● **WORK REQUEST**:
Pictures found in the material must be left out, and every line returned as written.

● **RECORDS FOR PROCESSING**:
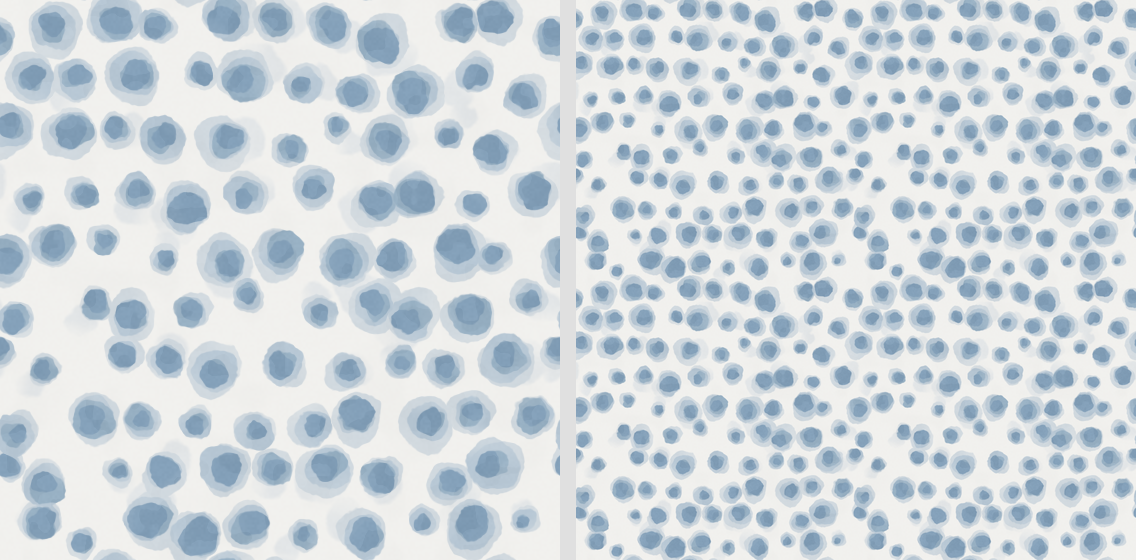
Left: one tile. Right: repeated 2 by 2.
A WebGL 1 fragment shader for this pattern:

```glsl
precision highp float;
// Watercolour dots: a jittered, staggered grid of spots on warm white paper.
// Each spot stacks wobbly translucent blobs, from a faint bleed to a dark core.
// Cell ids and noise lattices wrap, so the sheet tiles in both directions.

uniform vec2 u_resolution;

#define CELLS 10.0       // spots per side, even so the stagger wraps
#define JITTER 0.23      // wander of a spot, in cells
#define SIZE_MIN 0.25    // smallest spot radius, in cells
#define SIZE_MAX 0.51    // largest spot radius, in cells
#define EDGE 0.018       // half width of a painted edge, in cells
#define BLEED_SHARE 0.5  // share of spots with a faint bleed
#define RAGGED 0.045     // roughness of the outlines
#define GRAIN 0.014      // strength of the paper grain

const float TAU = 6.2831853;
const vec3 PAPER = vec3(0.945, 0.943, 0.932);
const vec3 BLEED = vec3(0.890, 0.902, 0.908);
const vec3 PALE  = vec3(0.815, 0.848, 0.872);
const vec3 MID   = vec3(0.715, 0.778, 0.830);
const vec3 WASH  = vec3(0.590, 0.687, 0.762);
const vec3 CORE  = vec3(0.510, 0.622, 0.720);

vec4 hash4(vec2 p) {
  vec4 q = fract(p.xyxy * vec4(0.1031, 0.1030, 0.0973, 0.1099));
  q += dot(q, q.wzxy + 33.33);
  return fract((q.xxyz + q.yzzw) * q.zywx);
}

// Value noise on a lattice that repeats after a whole number of cells.
vec2 noise(vec2 p, float period) {
  vec2 i = floor(p), f = fract(p);
  f = f * f * (3.0 - 2.0 * f);
  vec2 a = mod(i, period), b = mod(i + 1.0, period);
  vec2 low = mix(hash4(a).xy, hash4(vec2(b.x, a.y)).xy, f.x);
  vec2 high = mix(hash4(vec2(a.x, b.y)).xy, hash4(b).xy, f.x);
  return mix(low, high, f.y);
}

vec2 wrappedNoise(vec2 p, float scale) {
  return noise(p * scale, CELLS * scale);
}

// Coverage of a round blob with a wavy rim; one side is thinned by fade.
float blob(vec2 d, float radius, vec2 seed, float wobble, float edge, float fade) {
  vec4 h = hash4(seed);
  float a = atan(d.y, d.x + 1e-5);
  float wave = 0.055 * sin(2.0 * a + TAU * h.x)
             + 0.040 * sin(3.0 * a + TAU * h.y)
             + 0.022 * sin(5.0 * a + TAU * h.z);
  float rim = radius * (1.0 + wobble * wave);
  float side = dot(d, vec2(cos(TAU * h.w), sin(TAU * h.w))) / radius;
  float cover = 1.0 - smoothstep(-edge, edge, length(d) - rim);
  return cover * (1.0 - fade * smoothstep(-0.1, 0.9, side));
}

// Glaze that only darkens, so overlapping spots do not depend on order.
vec3 glaze(vec3 color, vec3 tint, float cover) {
  return mix(color, min(color, tint), cover);
}

vec3 paintSpot(vec3 color, vec2 d, vec2 id) {
  vec4 ratio = hash4(id + 17.0);
  vec4 shift = hash4(id + 41.0) - 0.5;
  vec4 drift = hash4(id + 73.0) - 0.5;
  vec4 extra = hash4(id + 97.0);
  float size = mix(SIZE_MIN, SIZE_MAX, ratio.x);

  vec2 dMid = d - shift.xy * size * 0.34;
  vec2 dWash = dMid - shift.zw * size * 0.36;
  vec2 dCore = dMid - drift.xy * size * 0.34;
  vec2 dBleed = d - (extra.xy - 0.5) * 0.65;

  float bleed = blob(dBleed, size * 0.9, id + 113.0, 1.6, EDGE * 2.5, 0.7);
  color = glaze(color, BLEED, bleed * step(extra.z, BLEED_SHARE));
  color = glaze(color, PALE, blob(d, size, id + 131.0, 1.0, EDGE, 0.4 * extra.w));
  color = glaze(color, MID,
    blob(dMid, size * mix(0.68, 0.98, ratio.y), id + 151.0, 1.0, EDGE, 0.35));
  color = glaze(color, WASH,
    blob(dWash, size * mix(0.42, 0.82, ratio.z), id + 173.0, 1.3, EDGE, 0.25));
  return glaze(color, CORE,
    blob(dCore, size * mix(0.42, 0.70, ratio.w), id + 191.0, 1.6, EDGE, 0.12));
}

void main() {
  vec2 p = gl_FragCoord.xy / u_resolution * CELLS;

  // Ragged brush outlines from two scales of warping
  vec2 q = p + RAGGED * (wrappedNoise(p, 6.0) - 0.5)
             + RAGGED * 0.5 * (wrappedNoise(p, 17.0) - 0.5);

  // Spots of the surrounding cells, odd rows moved by half a cell
  vec3 color = PAPER;
  for (int j = -1; j <= 1; j++) {
    float row = floor(q.y) + float(j);
    float stagger = 0.5 * mod(row, 2.0);
    for (int i = -1; i <= 1; i++) {
      vec2 cell = vec2(floor(q.x - stagger) + float(i), row);
      vec2 id = mod(cell, CELLS);
      vec2 wander = (hash4(id + 5.0).xy - 0.5) * 2.0 * JITTER;
      vec2 center = cell + vec2(stagger, 0.0) + 0.5 + wander;
      color = paintSpot(color, q - center, id);
    }
  }

  // Pigment pooling inside the paint and fine paper grain
  float ink = PAPER.r - color.r;
  float pool = smoothstep(0.52, 0.60, wrappedNoise(q, 5.0).x);
  color -= ink * 0.06 * (pool - 0.4);
  color += GRAIN * (0.4 + 2.0 * ink) * (wrappedNoise(p, 23.0).y - 0.5);
  color -= 0.008 * smoothstep(0.55, 0.9, wrappedNoise(p, 2.0).y);

  gl_FragColor = vec4(color, 1.0);
}
```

● **RESULT FOR THIS EXERCISE**:
Left: one tile. Right: repeated 2 by 2.
A WebGL 1 fragment shader for this pattern:

```glsl
precision highp float;
// Watercolour dots: a jittered, staggered grid of spots on warm white paper.
// Each spot stacks wobbly translucent blobs, from a faint bleed to a dark core.
// Cell ids and noise lattices wrap, so the sheet tiles in both directions.

uniform vec2 u_resolution;

#define CELLS 10.0       // spots per side, even so the stagger wraps
#define JITTER 0.23      // wander of a spot, in cells
#define SIZE_MIN 0.25    // smallest spot radius, in cells
#define SIZE_MAX 0.51    // largest spot radius, in cells
#define EDGE 0.018       // half width of a painted edge, in cells
#define BLEED_SHARE 0.5  // share of spots with a faint bleed
#define RAGGED 0.045     // roughness of the outlines
#define GRAIN 0.014      // strength of the paper grain

const float TAU = 6.2831853;
const vec3 PAPER = vec3(0.945, 0.943, 0.932);
const vec3 BLEED = vec3(0.890, 0.902, 0.908);
const vec3 PALE  = vec3(0.815, 0.848, 0.872);
const vec3 MID   = vec3(0.715, 0.778, 0.830);
const vec3 WASH  = vec3(0.590, 0.687, 0.762);
const vec3 CORE  = vec3(0.510, 0.622, 0.720);

vec4 hash4(vec2 p) {
  vec4 q = fract(p.xyxy * vec4(0.1031, 0.1030, 0.0973, 0.1099));
  q += dot(q, q.wzxy + 33.33);
  return fract((q.xxyz + q.yzzw) * q.zywx);
}

// Value noise on a lattice that repeats after a whole number of cells.
vec2 noise(vec2 p, float period) {
  vec2 i = floor(p), f = fract(p);
  f = f * f * (3.0 - 2.0 * f);
  vec2 a = mod(i, period), b = mod(i + 1.0, period);
  vec2 low = mix(hash4(a).xy, hash4(vec2(b.x, a.y)).xy, f.x);
  vec2 high = mix(hash4(vec2(a.x, b.y)).xy, hash4(b).xy, f.x);
  return mix(low, high, f.y);
}

vec2 wrappedNoise(vec2 p, float scale) {
  return noise(p * scale, CELLS * scale);
}

// Coverage of a round blob with a wavy rim; one side is thinned by fade.
float blob(vec2 d, float radius, vec2 seed, float wobble, float edge, float fade) {
  vec4 h = hash4(seed);
  float a = atan(d.y, d.x + 1e-5);
  float wave = 0.055 * sin(2.0 * a + TAU * h.x)
             + 0.040 * sin(3.0 * a + TAU * h.y)
             + 0.022 * sin(5.0 * a + TAU * h.z);
  float rim = radius * (1.0 + wobble * wave);
  float side = dot(d, vec2(cos(TAU * h.w), sin(TAU * h.w))) / radius;
  float cover = 1.0 - smoothstep(-edge, edge, length(d) - rim);
  return cover * (1.0 - fade * smoothstep(-0.1, 0.9, side));
}

// Glaze that only darkens, so overlapping spots do not depend on order.
vec3 glaze(vec3 color, vec3 tint, float cover) {
  return mix(color, min(color, tint), cover);
}

vec3 paintSpot(vec3 color, vec2 d, vec2 id) {
  vec4 ratio = hash4(id + 17.0);
  vec4 shift = hash4(id + 41.0) - 0.5;
  vec4 drift = hash4(id + 73.0) - 0.5;
  vec4 extra = hash4(id + 97.0);
  float size = mix(SIZE_MIN, SIZE_MAX, ratio.x);

  vec2 dMid = d - shift.xy * size * 0.34;
  vec2 dWash = dMid - shift.zw * size * 0.36;
  vec2 dCore = dMid - drift.xy * size * 0.34;
  vec2 dBleed = d - (extra.xy - 0.5) * 0.65;

  float bleed = blob(dBleed, size * 0.9, id + 113.0, 1.6, EDGE * 2.5, 0.7);
  color = glaze(color, BLEED, bleed * step(extra.z, BLEED_SHARE));
  color = glaze(color, PALE, blob(d, size, id + 131.0, 1.0, EDGE, 0.4 * extra.w));
  color = glaze(color, MID,
    blob(dMid, size * mix(0.68, 0.98, ratio.y), id + 151.0, 1.0, EDGE, 0.35));
  color = glaze(color, WASH,
    blob(dWash, size * mix(0.42, 0.82, ratio.z), id + 173.0, 1.3, EDGE, 0.25));
  return glaze(color, CORE,
    blob(dCore, size * mix(0.42, 0.70, ratio.w), id + 191.0, 1.6, EDGE, 0.12));
}

void main() {
  vec2 p = gl_FragCoord.xy / u_resolution * CELLS;

  // Ragged brush outlines from two scales of warping
  vec2 q = p + RAGGED * (wrappedNoise(p, 6.0) - 0.5)
             + RAGGED * 0.5 * (wrappedNoise(p, 17.0) - 0.5);

  // Spots of the surrounding cells, odd rows moved by half a cell
  vec3 color = PAPER;
  for (int j = -1; j <= 1; j++) {
    float row = floor(q.y) + float(j);
    float stagger = 0.5 * mod(row, 2.0);
    for (int i = -1; i <= 1; i++) {
      vec2 cell = vec2(floor(q.x - stagger) + float(i), row);
      vec2 id = mod(cell, CELLS);
      vec2 wander = (hash4(id + 5.0).xy - 0.5) * 2.0 * JITTER;
      vec2 center = cell + vec2(stagger, 0.0) + 0.5 + wander;
      color = paintSpot(color, q - center, id);
    }
  }

  // Pigment pooling inside the paint and fine paper grain
  float ink = PAPER.r - color.r;
  float pool = smoothstep(0.52, 0.60, wrappedNoise(q, 5.0).x);
  color -= ink * 0.06 * (pool - 0.4);
  color += GRAIN * (0.4 + 2.0 * ink) * (wrappedNoise(p, 23.0).y - 0.5);
  color -= 0.008 * smoothstep(0.55, 0.9, wrappedNoise(p, 2.0).y);

  gl_FragColor = vec4(color, 1.0);
}
```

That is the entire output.